By Sushil Kumar Modi
It has been 5 roller coaster years for the Goods and Services Tax. And the scoreboard shows more hits than misses. GST has almost transformed India from a state of multiple indirect levies to a “One Nation-One-Tax” regime. Unifying 37 different tax jurisdictions which was manifested as 17 different levies and 13 kinds of cesses/surcharges under 8 different constitutional entries was a gargantuan exercise. This grand unification was possible only because of persuasive skills of late Arun Jaitley. His strenuous effort to secure bipartisan support smoothed the way for the passage of GST. And his leadership ensured that the GST Council functioned in a democratic, consensual spirit. First two years were very challenging. It was a herculean task to overcome resistance from millions of small tax payers. Compliance was poor due to procedural burden and glitches at the GSTN added to the woes. In spite of various challenges and obstacles, GST has fairly stabilised over the 5 years. Tax base has seen a phenomenal increase from 6.39 million to around 13.7 million taxpayers.
On the revenue front too, GST has done pretty well. Monthly average revenues have risen from Rs 70,000 crore which is collection of subsumed taxes in the base year FY16, to Rs 92,600 crore in FY18 to over Rs 1.23 trillion in FY22 despite preceding 2 years being among the worst years because of the pandemic. This represents a CAGR of around 7.4% since GST implementation. It is expected that in FY23 there may be average collection of Rs 1.3 trillion per month. This is no mean achievement, given that pre-GST VAT revenue growth averaged just about 8.9% over the 3 years immediately preceding GST. Fake invoicing posed a big challenge. Since November 2020, the Centre and States have together booked more than 6,700 case and arrested over 650 persons. More than 20,000 fake GSTNs have been unearthed and over 50,000 crore in fake ITC demand has been detected with the recovery of Rs 2400 crore.

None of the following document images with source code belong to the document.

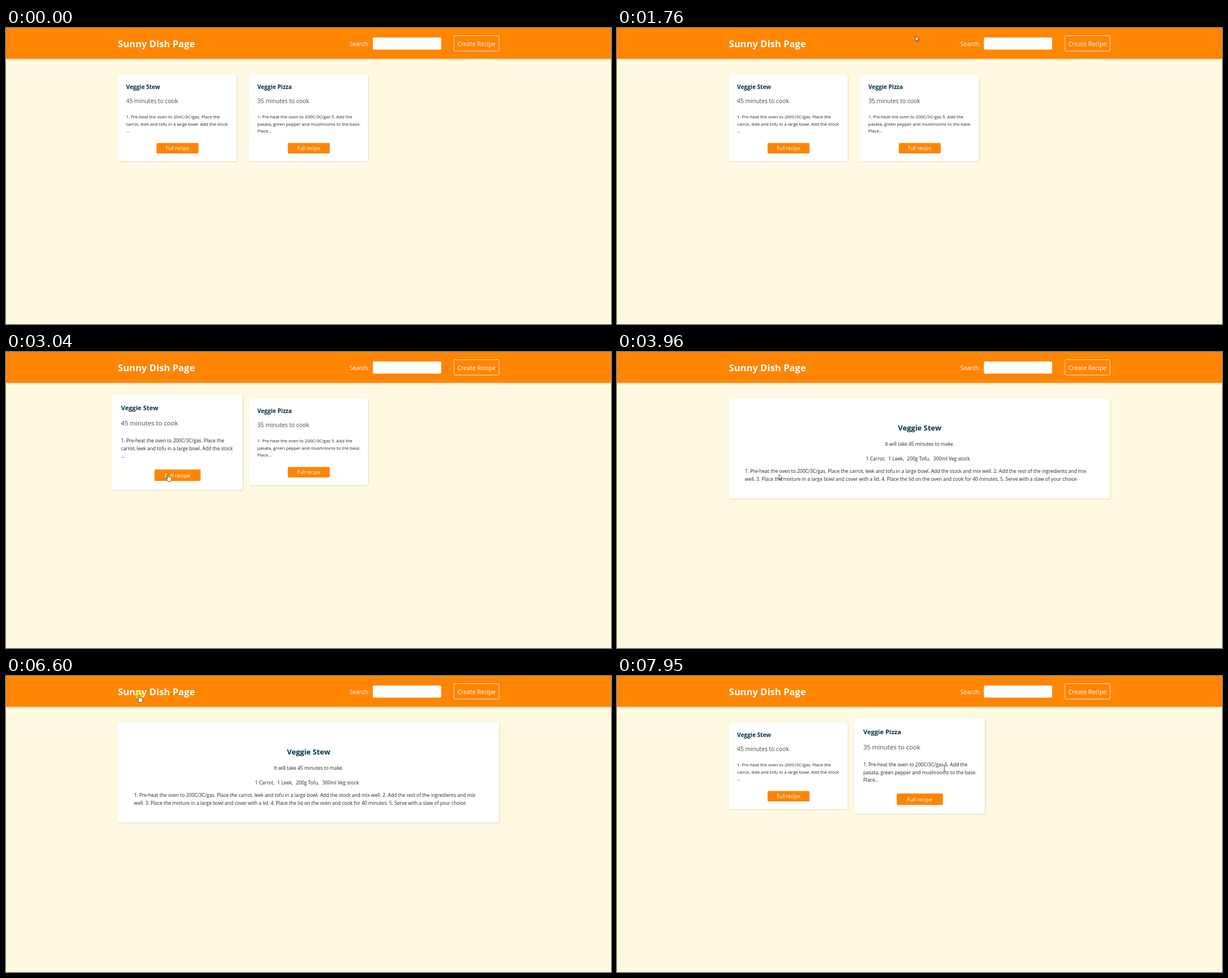
Recreate the animation shown at these times as an HTML page. Size 1068 px wide and 524 px high, loop 8 s.

```html
<!DOCTYPE html>
<html lang="en">
<head>
<meta charset="utf-8">
<title>Recipes</title>
<style>
html, body { margin: 0; width: 100%; height: 100%; overflow: hidden; background: #fef9e0; }
svg { display: block; width: 100%; height: 100%; font-family: "Open Sans", "Noto Sans", sans-serif; }
text { white-space: pre; }
.panel { fill: #fff; filter: drop-shadow(1px 1px 1.3px rgba(0, 0, 0, .13)); }
.bar { fill: #ff8503; filter: drop-shadow(0 1px 1px rgba(0, 0, 0, .1)); }
.white { fill: #fff; }
.heading { fill: #023047; font-weight: 700; }
.soft { fill: #484848; }
.body { fill: #222; }
</style>
</head>
<body>
<svg viewBox="0 0 1068 524" preserveAspectRatio="none">
  <rect width="1068" height="524" fill="#fef9e0"/>
  <rect class="bar" width="1068" height="54.6"/>
  <g class="white">
    <text x="197.5" y="34" font-size="16.6" font-weight="700">Sunny Dish Page</text>
    <text x="606.3" y="31.8" font-size="10.4">Search:</text>
    <rect x="647.6" y="16.7" width="120.6" height="21.6" rx="2"/>
    <text x="830.6" y="31.8" font-size="10.55" text-anchor="middle">Create Recipe</text>
  </g>
  <rect x="790.8" y="13.6" width="79.6" height="27.3" rx="1.8" fill="none" stroke="#fff" stroke-width=".8"/>
  <g id="list"></g>
  <g id="recipe">
    <rect id="sheet" class="panel" x="197.7" y="83" width="672.8" rx="2.5"/>
    <g id="details" class="body" font-size="8.5"></g>
  </g>
  <circle id="click" r="7" fill="#ffe000" opacity=".65"/>
  <g id="cursor" stroke-linejoin="round">
    <path id="arrow" d="M0 0V9.2L2.1 7.3L3.5 10.5L5 9.9L3.6 6.8H6.4Z" fill="#fff" stroke="#222" stroke-width=".75"/>
    <path id="hand" d="M-1 .8Q0 -.6 1 .8V4.5Q2.2 3.8 2.8 4.9Q4 4.3 4.5 5.4Q6 5 6 6.6V9.4Q5.6 11 5 12.8H-.2Q-1 11 -3.4 8.2Q-3.4 6.8 -1 8.4Z" fill="#fff" stroke="#222" stroke-width=".75"/>
    <path id="beam" d="M-2 -5H-.6L0 -4.5L.6 -5H2M0 -4.5V4.5M-2 5H-.6L0 4.5L.6 5H2" fill="none" stroke="#333" stroke-width=".85"/>
  </g>
</svg>
<script>
const LOOP = 8000;
const $ = id => document.getElementById(id);
const show = (node, on) => { node.style.display = on ? "" : "none"; };
const text = (x, y, content, attrs = "") => `<text x="${x}" y="${y}" ${attrs}>${content}</text>`;

function card(id, x, title, minutes, lines) {
  const left = x + 14.3;
  return `<g id="${id}">
    <rect class="panel" x="${x}" y="83" width="209.5" height="153" rx="2.5"/>
    ${text(left, 108.2, title, 'class="heading" font-size="10.15"')}
    ${text(left, 132.8, minutes + " minutes to cook", 'class="soft" font-size="10.3"')}
    ${lines.map((line, i) => text(left, 160.3 + i * 12.2, line, 'class="body" font-size="7.72"')).join("")}
    <rect x="${x + 68.1}" y="203.6" width="74" height="18.5" rx="1.7" fill="#ff8503"/>
    ${text(x + 104.9, 216.2, "Full recipe", 'class="white" font-size="8.6" text-anchor="middle"')}
  </g>`;
}

$("list").innerHTML =
  card("stew", 197.7, "Veggie Stew", 45, [
    "1. Pre-heat the oven to 200C/3C/gas. Place the",
    "carrot, leek and tofu in a large bowl. Add the stock",
    "..."]) +
  card("pizza", 429.4, "Veggie Pizza", 35, [
    "1. Pre-heat the oven to 200C/3C/gas 5. Add the",
    "pasata, green pepper and mushrooms to the base.",
    "Place..."]);

$("details").innerHTML =
  text(534.3, 139, "Veggie Stew", 'class="heading" font-size="12.95" text-anchor="middle"') +
  text(534.2, 166.3, "It will take 45 minutes to make.", 'text-anchor="middle"') +
  text(439.6, 191.6, "1 Carrot,") + text(479, 191.6, "1 Leek,") +
  text(511.8, 191.6, "200g Tofu,") + text(558.6, 191.6, "300ml Veg stock") +
  text(225.8, 213.6, "1. Pre-heat the oven to 200C/3C/gas. Place the carrot, leek and tofu in a large bowl. Add the stock and mix well. 2. Add the rest of the ingredients and mix") +
  text(225.8, 228.2, "well. 3. Place the mixture in a large bowl and cover with a lid. 4. Place the lid on the oven and cook for 40 minutes. 5. Serve with a slaw of your choice");

const arrow = () => "arrow";

// Each move jumps through evenly timed stops along a polyline, then rests.
const moves = [
  { start: 350, end: 550, stops: 5, path: [[1013, 497], [824, 243]], shape: arrow },
  { start: 880, end: 1280, stops: 9, path: [[815, 239], [504, 78]], shape: arrow },
  { start: 1470, end: 1520, stops: 2, path: [[512, 50], [532, 2]], shape: arrow },
  { start: 1570, hidden: true },
  { start: 1760, end: 2530, stops: 17, path: [[527, 14], [293, 177]], shape: arrow },
  { start: 2580, end: 3040, stops: 10, path: [[293, 180], [286, 216.5]],
    shape: (x, y, t) => y > 207 && t < 3580 ? "hand" : "arrow" },
  { start: 4860, end: 5010, stops: 4, path: [[262, 188], [130, 37]], shape: arrow },
  { start: 5360, end: 5970, stops: 14, path: [[128, 34], [122, 27], [150, 21], [200, 25], [235, 34]],
    shape: x => x > 197 ? "hand" : "arrow" },
  { start: 7360, end: 7950, stops: 13, path: [[237, 35], [578, 163]],
    shape: (x, y) => y < 41 ? "hand" : x > 435 && y > 150 ? "beam" : "arrow" }
];

// Hover growth as [time, amount] keys.
const hover = {
  stew: [[2130, 0], [2400, 1], [3580, 1], [3581, 0], [7480, 0], [7560, .15], [7640, 0]],
  pizza: [[1080, 0], [1200, .3], [1280, 0], [1960, 0], [2030, .15], [2120, 0], [7640, 0], [7880, 1]]
};

const smooth = p => p * p * (3 - 2 * p);

function along(path, p) {
  const q = p * (path.length - 1);
  const i = Math.min(Math.floor(q), path.length - 2);
  return [0, 1].map(k => path[i][k] + (path[i + 1][k] - path[i][k]) * (q - i));
}

function keyed(keys, t) {
  const i = keys.findIndex(key => key[0] > t);
  if (i === 0) return keys[0][1];
  if (i < 0) return keys[keys.length - 1][1];
  const [t0, a] = keys[i - 1], [t1, b] = keys[i];
  return a + (b - a) * (t - t0) / (t1 - t0);
}

function drawCursor(t) {
  const move = moves.filter(m => m.start <= t).pop();
  const visible = Boolean(move && !move.hidden);
  show($("cursor"), visible);
  if (!visible) return;
  const last = move.stops - 1;
  const stop = Math.min(last, Math.floor((t - move.start) / (move.end - move.start) * last + 1e-6));
  const [x, y] = along(move.path, smooth(stop / last));
  $("cursor").setAttribute("transform", `translate(${x} ${y})`);
  const shape = move.shape(x, y, t);
  for (const id of ["arrow", "hand", "beam"]) show($(id), id === shape);
}

function grow(id, cx, t) {
  const scale = 1 + .1 * keyed(hover[id], t);
  $(id).setAttribute("transform", `translate(${cx} 159.5) scale(${scale}) translate(${-cx} -159.5)`);
}

function draw(t) {
  show($("list"), t < 3580 || t >= 6850);
  grow("stew", 302.5, t);
  grow("pizza", 534.2, t);

  const loaded = t >= 3960;
  show($("recipe"), t >= 3630 && t < 6780);
  show($("details"), loaded);
  $("sheet").setAttribute("height", loaded ? 176.5 : 56);

  const first = t >= 3430 && t < 3580;
  show($("click"), first || t >= 6600 && t < 6780);
  $("click").setAttribute("transform", first ? "translate(286 216)" : "translate(235 34)");
  drawCursor(t);
}

const begin = performance.now();
function tick() {
  draw((performance.now() - begin) % LOOP);
  requestAnimationFrame(tick);
}
tick();
</script>
</body>
</html>
```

Aadhaar authentication for new registrations, blocking of GSTR-1, E-Way bills, big data analytics for targeted action against tax evaders has helped to a great extent in checking round tripping by using fake invoices.
Much is being tried to be read in the recent judgement of the Supreme Court in the Mohit Mineral case but the court has only reiterated what has been explicitly stated in the Constitution. The Council was always intended to be a recommendatory body; it could not have been otherwise in a democracy where the legislature reigns supreme.
But not going by the recommendation of the Council would make a State deviate from the tax rate or compliance mechanism operate in the rest of the country. However, inter-state trade to and from that State would still be governed under IGST. This would lead to a dual regime in the State, adversely affecting its trade and commerce.
GST is now poised to enter a new era where the States have to learn to live without an assured revenue growth, much less an unusually high benchmark of 14% CAGR. Even though the compensation levy has been extended till March, 2026, almost the entire cess collected during this period will be used for debt servicing and paying off past arrears.
Some are urging extension of the compensation mechanism, not the last time that such a demand will be articulated. It must, however, be realised that no tax regime can be sustained on an endless compensation regime. This calls into question the very objective of reforms. A tax system needs to be self-sustaining.
In the absence of compensation, States are staring at a gap of almost Rs 1 trillion during FY-23. A gap of this order is likely to continue in the absence of sustained tax effort. But the options are limited especially in the wake of the Ukarine crisis and the galloping crude prices. Any major overhaul of the GST rate path may not be feasible. What can be attempted seems to be minor tinkering and tweaks.
Post-compensation, the cess revenue will merge with the tax revenue, yielding an additional Rs 1.5 trillion to the Centre and the states. The real revenue base too will grow, for which the loopholes in the system need to be plugged. Reporting systems have to move towards self-validating mechanisms for the reporting of liabilities and claiming of credit. The IT systems need to be strengthened to improve and promote compliance.
The experience of the last five years bolsters the belief that GST will successfully straddle this transition. Thus, the fifth anniversary of GST may well usher in attempts to consolidate the gains and strengthen the GST ecosystem.
The author is a member of Rajya Sabha and former deputy chief minister and finance minister of Bihar